---------- Working data ----------
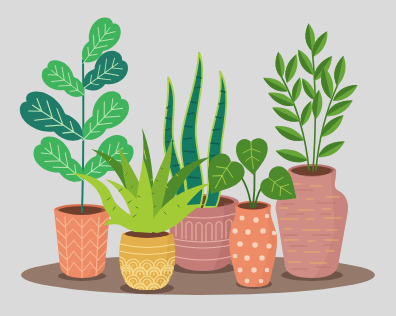
<!DOCTYPE html>
<html lang="en">
<head>
<meta charset="utf-8">
<title>Potted house plants</title>
<style>
:root{--wall:#dadada;--floor:#957a6c;--shade:#705448;--soil:#70402f;--teal:#207c68;--green:#3fb45c;--vein:#b9e3b4;--coral:#ed8c66;--coral-dark:#d9704f;--coral-light:#f8b592;--mustard:#e3b04b;--mustard-dark:#c98f35;--cream:#f8dc91;--rose:#c47c78;--rose-dark:#a9615f;--rose-light:#e9b1a6;--clay:#d08d85;--clay-dark:#b9736d;--gold:#e5b169;--aloe:#a3cb36;--aloe-mid:#7fb02f;--aloe-dark:#4f8a2b;--lime:#a9d04a;--snake:#147a62;--snake-dark:#0d5f50;--olive:#67a637;--olive-dark:#457f29;--heart:#4c8a2c;--heart-dark:#376f24}
html,body{margin:0;overflow:hidden;background:var(--wall)}
svg{display:block}
.teal{fill:var(--teal)}.green{fill:var(--green)}
.line{fill:none;stroke-linecap:round;stroke-linejoin:round}
.vein{stroke:var(--vein);stroke-width:.9}
.soil{fill:var(--soil)}
.shadow{fill:var(--shade)}
</style>
</head>
<body>
<svg width="396" height="316" viewBox="0 0 396 316" role="img" aria-label="Five potted house plants on a round brown floor">
<defs>
<g id="fiddle-leaf">
<path d="M0 0C-7-3-12-10-9-20C-18-28-19-44-9-49C-5-51-2-50 0-48C3-51 7-51 11-47C18-40 16-27 9-20C12-11 7-3 0 0Z"/>
<path class="line vein" d="M0 2V-43M0-8L-6-14M0-8L6-14M0-17L-9-27M0-17L9-27M0-26L-10-36M0-26L10-36M0-35L-6-43M0-35L7-43"/>
</g>
<g id="olive-leaf">
<path fill="var(--olive)" d="M0 0C-7-8-6-19 0-28C6-19 6-8 0 0Z"/>
<path fill="var(--olive-dark)" d="M0 0C-7-8-6-19 0-28Z"/>
</g>
<g id="heart-leaf">
<path fill="var(--heart)" d="M0 0C-5 6-15 4-17-4C-19-16-8-25-1-35C8-26 18-17 16-5C14 4 5 6 0 0Z"/>
<path class="line" stroke="var(--lime)" stroke-width=".8" d="M0 0Q1-14-1-28M0-7L-9-11M0-7L9-11M0-15L-7-20M0-15L7-20"/>
</g>
<g id="scale">
<path class="line" stroke="var(--cream)" stroke-width="1.2" d="M-7 0A7 7 0 0 1 7 0M-4 0A4 4 0 0 1 4 0M0 0V-1"/>
</g>
<clipPath id="coral-body"><path d="M55 208L60 266Q62 278 82 278Q103 278 105 266L110 208Z"/></clipPath>
<clipPath id="mustard-body"><path d="M122 235C117 252 119 274 127 284Q131 290 147 290Q163 290 167 284C176 272 177 252 173 235Z"/></clipPath>
<clipPath id="dotted-body"><path d="M235 206C238 217 229 226 229 240C229 257 235 272 237 281Q239 287 254 287Q268 287 270 281C272 269 277 256 277 240C277 226 268 217 271 206Z"/></clipPath>
<clipPath id="vase-body"><path d="M288 170C287 181 294 189 285 193C276 197 274 205 277 216L285 266Q287 278 312 278Q335 278 338 266L347 216C350 203 346 195 339 191C331 187 337 180 336 170Z"/></clipPath>
<clipPath id="rose-body"><path d="M167 202L172 255Q175 271 203 271Q230 271 233 255L238 202Z"/></clipPath>
</defs>

<rect width="396" height="316" fill="var(--wall)"/>
<ellipse cx="198" cy="275" rx="177" ry="20" fill="var(--floor)"/>
<g class="shadow">
<ellipse cx="82" cy="276" rx="24" ry="5"/><ellipse cx="147" cy="288" rx="27" ry="6"/><ellipse cx="203" cy="268" rx="34" ry="6"/><ellipse cx="254" cy="284" rx="18" ry="5"/><ellipse cx="312" cy="275" rx="31" ry="6"/>
</g>

<g id="snake-plant">
<ellipse cx="203" cy="202" rx="36" ry="8" fill="var(--rose)"/>
<ellipse class="soil" cx="203" cy="202" rx="31" ry="6"/>
<g stroke="var(--lime)" stroke-width="1.8" fill="var(--snake)">
<path d="M176 206C178 180 162 160 164 136C165 112 170 98 168 77C179 96 171 117 173 137C175 160 188 175 186 206Z"/>
<path d="M186 206C190 184 180 166 181 143C182 116 198 84 199 52C209 76 193 114 196 137C198 164 208 182 200 207Z"/>
<path d="M204 207C212 189 206 169 209 149C211 124 224 103 220 71C231 91 225 119 222 140C219 165 225 187 216 207Z"/>
</g>
<path class="line" stroke="var(--snake-dark)" stroke-width="1.5" d="M167 108l3-2M166 118l5 1M166 130l4-1M167 142l6-1M169 153l5 2M173 166l6-1M176 178l6 1M197 77l4 1M195 88l5-1M191 102l5 1M188 114l6-1M185 126l7 1M184 139l8-1M184 151l10 1M187 164l10-1M189 177l10 1M190 189l9-1M221 91l4 1M219 104l5-1M216 117l6 1M213 130l7-1M211 143l8 1M210 156l9-1M210 169l9 1M210 182l9-1"/>
<path fill="var(--rose)" d="M167 202Q203 214 238 202L233 255Q230 271 203 271Q175 271 172 255Z"/>
<g clip-path="url(#rose-body)">
<path fill="var(--rose-dark)" opacity=".35" d="M224 203H241V275H207Q224 265 224 203Z"/>
<path class="line" stroke="var(--rose-light)" stroke-width="1.1" d="M168 213Q203 223 238 213M170 238Q203 246 236 238M171 244Q203 252 235 244M173 256Q203 264 233 256M176 236V222q3-5 6 0V238M186 239V224q3-5 6 0V240M196 240V225q3-5 6 0V241M206 241V225q3-5 6 0V240M216 240V224q3-5 6 0V238M226 238V222q3-5 6 0V236"/>
</g>
</g>

<g id="olive-plant">
<ellipse cx="312" cy="171" rx="24" ry="7" fill="var(--clay-dark)"/>
<ellipse class="soil" cx="312" cy="171" rx="21" ry="5"/>
<path class="line" stroke="var(--olive-dark)" stroke-width="1.6" d="M309 170Q304 118 281 76M313 171Q318 104 312 48M316 170Q320 124 338 84"/>
<use href="#olive-leaf" transform="translate(282 78) rotate(-8) scale(.95)"/>
<use href="#olive-leaf" transform="translate(287 83) rotate(18) scale(1.08)"/>
<use href="#olive-leaf" transform="translate(288 91) rotate(-62)"/>
<use href="#olive-leaf" transform="translate(295 105) rotate(-66) scale(1.05)"/>
<use href="#olive-leaf" transform="translate(294 102) rotate(14) scale(.9)"/>
<use href="#olive-leaf" transform="translate(300 121) rotate(-64) scale(1.1)"/>
<use href="#olive-leaf" transform="translate(302 126) rotate(20) scale(.95)"/>
<use href="#olive-leaf" transform="translate(304 140) rotate(-65) scale(1.15)"/>
<use href="#olive-leaf" transform="translate(308 160) rotate(-74) scale(1.2)"/>
<use href="#olive-leaf" transform="translate(312 51) rotate(-7)"/>
<use href="#olive-leaf" transform="translate(313 57) rotate(29) scale(1.05)"/>
<use href="#olive-leaf" transform="translate(313 75) rotate(-30) scale(1.05)"/>
<use href="#olive-leaf" transform="translate(314 81) rotate(36) scale(1.1)"/>
<use href="#olive-leaf" transform="translate(315 100) rotate(-30) scale(.9)"/>
<use href="#olive-leaf" transform="translate(316 119) rotate(6) scale(1.05)"/>
<use href="#olive-leaf" transform="translate(337 86) rotate(12) scale(1.1)"/>
<use href="#olive-leaf" transform="translate(331 99) rotate(-13) scale(1.2)"/>
<use href="#olive-leaf" transform="translate(333 101) rotate(57) scale(1.05)"/>
<use href="#olive-leaf" transform="translate(326 116) rotate(60) scale(1.1)"/>
<use href="#olive-leaf" transform="translate(321 137) rotate(46) scale(1.12)"/>
<use href="#olive-leaf" transform="translate(318 157) rotate(60) scale(1.1)"/>
<path fill="var(--clay)" d="M288 170Q312 184 336 170C337 180 331 187 339 191C346 195 350 203 347 216L338 266Q335 278 312 278Q287 278 285 266L277 216C274 205 276 197 285 193C294 189 287 181 288 170Z"/>
<g clip-path="url(#vase-body)">
<path fill="var(--clay-dark)" opacity=".35" d="M330 168H350V280H312Q336 250 334 214Q332 190 330 168Z"/>
<path class="line" stroke="var(--gold)" stroke-width="1" d="M292 184h9m9 2h12M284 198h14m8 1h7m13-2h13M279 208h9m10 2h16m9-1h8M280 219h18m8 0h8m10-1h17M284 229h8m11 1h17m7 0h10M284 240h15m9 1h7m10-1h13M288 251h8m8 1h16m6-1h8M288 262h13m9 1h17"/>
<path class="line" stroke="var(--clay-dark)" stroke-width=".8" d="M296 190h17M282 204h12m23-1h19M287 214h17m17 0h10M283 235h14m15 0h19M290 246h17m17-1h9M292 269h15m9-2h14"/>
</g>
</g>

<g id="fiddle-fig">
<ellipse cx="82" cy="210" rx="28" ry="6" fill="var(--coral-dark)"/>
<ellipse class="soil" cx="82" cy="211" rx="24" ry="5"/>
<path class="line" stroke="var(--teal)" stroke-width="2" d="M82 212Q84 145 83 60"/>
<use class="teal" href="#fiddle-leaf" transform="translate(84 88) rotate(54) scale(1.02 .98)"/>
<use class="green" href="#fiddle-leaf" transform="translate(84 62) rotate(37) scale(.95 1)"/>
<use class="green" href="#fiddle-leaf" transform="translate(84 95) rotate(-53) scale(.9 .95)"/>
<use class="teal" href="#fiddle-leaf" transform="translate(83 138) rotate(-57) scale(1.15 1.4)"/>
<use class="green" href="#fiddle-leaf" transform="translate(84 139) rotate(43) scale(1.05 1.14)"/>
<use class="green" href="#fiddle-leaf" transform="translate(83 180) rotate(-50) scale(1.05 1.15)"/>
<use class="green" href="#fiddle-leaf" transform="translate(84 177) rotate(53) scale(1.05 1.13)"/>
<path fill="var(--coral)" d="M54 209Q82 221 110 209L105 266Q103 278 82 278Q62 278 60 266Z"/>
<g clip-path="url(#coral-body)">
<path fill="var(--coral-dark)" opacity=".3" d="M101 208H112V280H83Q101 270 101 208Z"/>
<path class="line" stroke="var(--coral-light)" stroke-width="1.1" d="M65 217L68 277M82 219V278M99 217L96 277M56 218l9 9 8-9M74 219l8 9 8-9M91 218l8 9 9-9M56 229l9 9 8-9M74 230l8 9 8-9M91 229l8 9 9-9M57 240l9 9 8-9M74 241l8 9 8-9M90 240l8 9 9-9M58 251l9 9 7-9M74 252l8 9 8-9M90 251l8 9 8-9M59 262l9 9 6-9M74 263l8 9 8-9M90 262l7 9 8-9"/>
</g>
</g>

<g id="aloe">
<ellipse cx="147" cy="235" rx="25" ry="5" fill="var(--mustard-dark)"/>
<ellipse class="soil" cx="147" cy="234" rx="22" ry="4"/>
<path fill="var(--aloe-dark)" d="M138 230C132 198 119 165 91 149C118 155 140 174 151 231ZM141 230C137 190 147 160 142 128C152 151 156 190 153 231ZM148 231C156 190 177 162 210 157C185 172 170 199 161 232Z"/>
<path fill="var(--aloe-mid)" d="M138 231C128 198 123 176 119 146C131 169 148 188 152 232ZM143 231C143 195 161 171 172 137C173 171 162 202 156 232Z"/>
<path fill="var(--aloe)" d="M138 232C119 228 105 216 102 201C98 187 88 180 72 173C92 174 107 182 112 196C118 212 136 214 147 231ZM134 232C120 222 110 224 103 226C112 212 132 211 146 231ZM136 232C130 213 127 193 105 179C132 185 146 207 150 232ZM147 232C155 209 178 188 211 183C190 194 181 217 160 232ZM152 232C160 212 176 204 205 204C188 209 181 229 157 233Z"/>
<path fill="var(--aloe)" d="M137 232C132 205 140 184 143 158C151 181 156 208 152 233Z"/>
<path class="line" stroke="var(--aloe-dark)" stroke-width="1" d="M107 200l3-2M113 210l2-3M119 191l3-2M128 203l3-2M133 217l3-2M125 175l2-2M131 188l2-2M140 197l-2-1M138 208l-2-1M152 194l2-1M154 207l2-1M163 169l-2-1M158 181l-2-1M167 199l-2-2M176 193l-1-2M188 188l-1-2M166 214l-2-2M179 207l-1-2"/>
<path class="line" stroke="var(--lime)" stroke-width="1" d="M146 159L144 150M151 180l2-1M109 161l2-2M124 175l2-2M178 176l-2-2M168 188l-2-2"/>
<path fill="var(--mustard)" d="M122 234Q147 242 173 234C177 252 176 272 167 284Q163 290 147 290Q131 290 127 284C119 274 117 252 122 234Z"/>
<g clip-path="url(#mustard-body)">
<path fill="var(--mustard-dark)" opacity=".35" d="M167 232H180V292H146Q171 276 167 232Z"/>
<path class="line" stroke="var(--cream)" stroke-width="1.2" d="M120 244Q147 251 175 244M119 251Q147 258 176 251"/>
<g id="scale-row"><use href="#scale" x="119" y="264"/><use href="#scale" x="133" y="266"/><use href="#scale" x="147" y="267"/><use href="#scale" x="161" y="266"/><use href="#scale" x="175" y="264"/></g>
<use href="#scale-row" x="-7" y="8"/><use href="#scale-row" x="7" y="8"/><use href="#scale-row" y="16"/><use href="#scale-row" x="7" y="24"/><use href="#scale-row" x="-7" y="24"/>
</g>
</g>

<g id="heart-plant">
<ellipse cx="253" cy="206" rx="18" ry="5" fill="var(--coral-dark)"/>
<ellipse class="soil" cx="253" cy="206" rx="15" ry="3.5"/>
<path class="line" stroke="var(--heart-dark)" stroke-width="1.8" d="M251 207Q249 183 231 163M253 207Q257 172 251 143M255 207Q258 186 272 176"/>
<use href="#heart-leaf" transform="translate(231 162) rotate(213) scale(1.08)"/>
<use href="#heart-leaf" transform="translate(251 142) rotate(177) scale(.95)"/>
<use href="#heart-leaf" transform="translate(269 178) rotate(128) scale(1 .98)"/>
<path fill="var(--coral)" d="M235 206Q253 214 271 206C268 217 277 226 277 240C277 256 272 269 270 281Q268 287 254 287Q239 287 237 281C235 272 229 257 229 240C229 226 238 217 235 206Z"/>
<g clip-path="url(#dotted-body)">
<path fill="var(--coral-dark)" opacity=".3" d="M264 204H280V290H254Q278 252 264 204Z"/>
<g fill="#fbd3bd"><circle cx="242" cy="218" r="2.5"/><circle cx="256" cy="220" r="2.7"/><circle cx="267" cy="216" r="2.2"/><circle cx="235" cy="231" r="2.7"/><circle cx="248" cy="232" r="2.8"/><circle cx="263" cy="231" r="2.8"/><circle cx="274" cy="233" r="2.3"/><circle cx="240" cy="244" r="2.8"/><circle cx="255" cy="245" r="2.8"/><circle cx="269" cy="246" r="2.6"/><circle cx="235" cy="256" r="2.3"/><circle cx="247" cy="258" r="2.8"/><circle cx="262" cy="258" r="2.7"/><circle cx="240" cy="270" r="2.5"/><circle cx="254" cy="270" r="2.7"/><circle cx="267" cy="270" r="2.3"/><circle cx="247" cy="281" r="2.4"/><circle cx="261" cy="281" r="2.3"/></g>
</g>
</g>
</svg>
</body>
</html>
----------
Instructions to follow:
Find every line of the data above that holds the word "opacity", then state how many there are and nothing else.

Your response:
5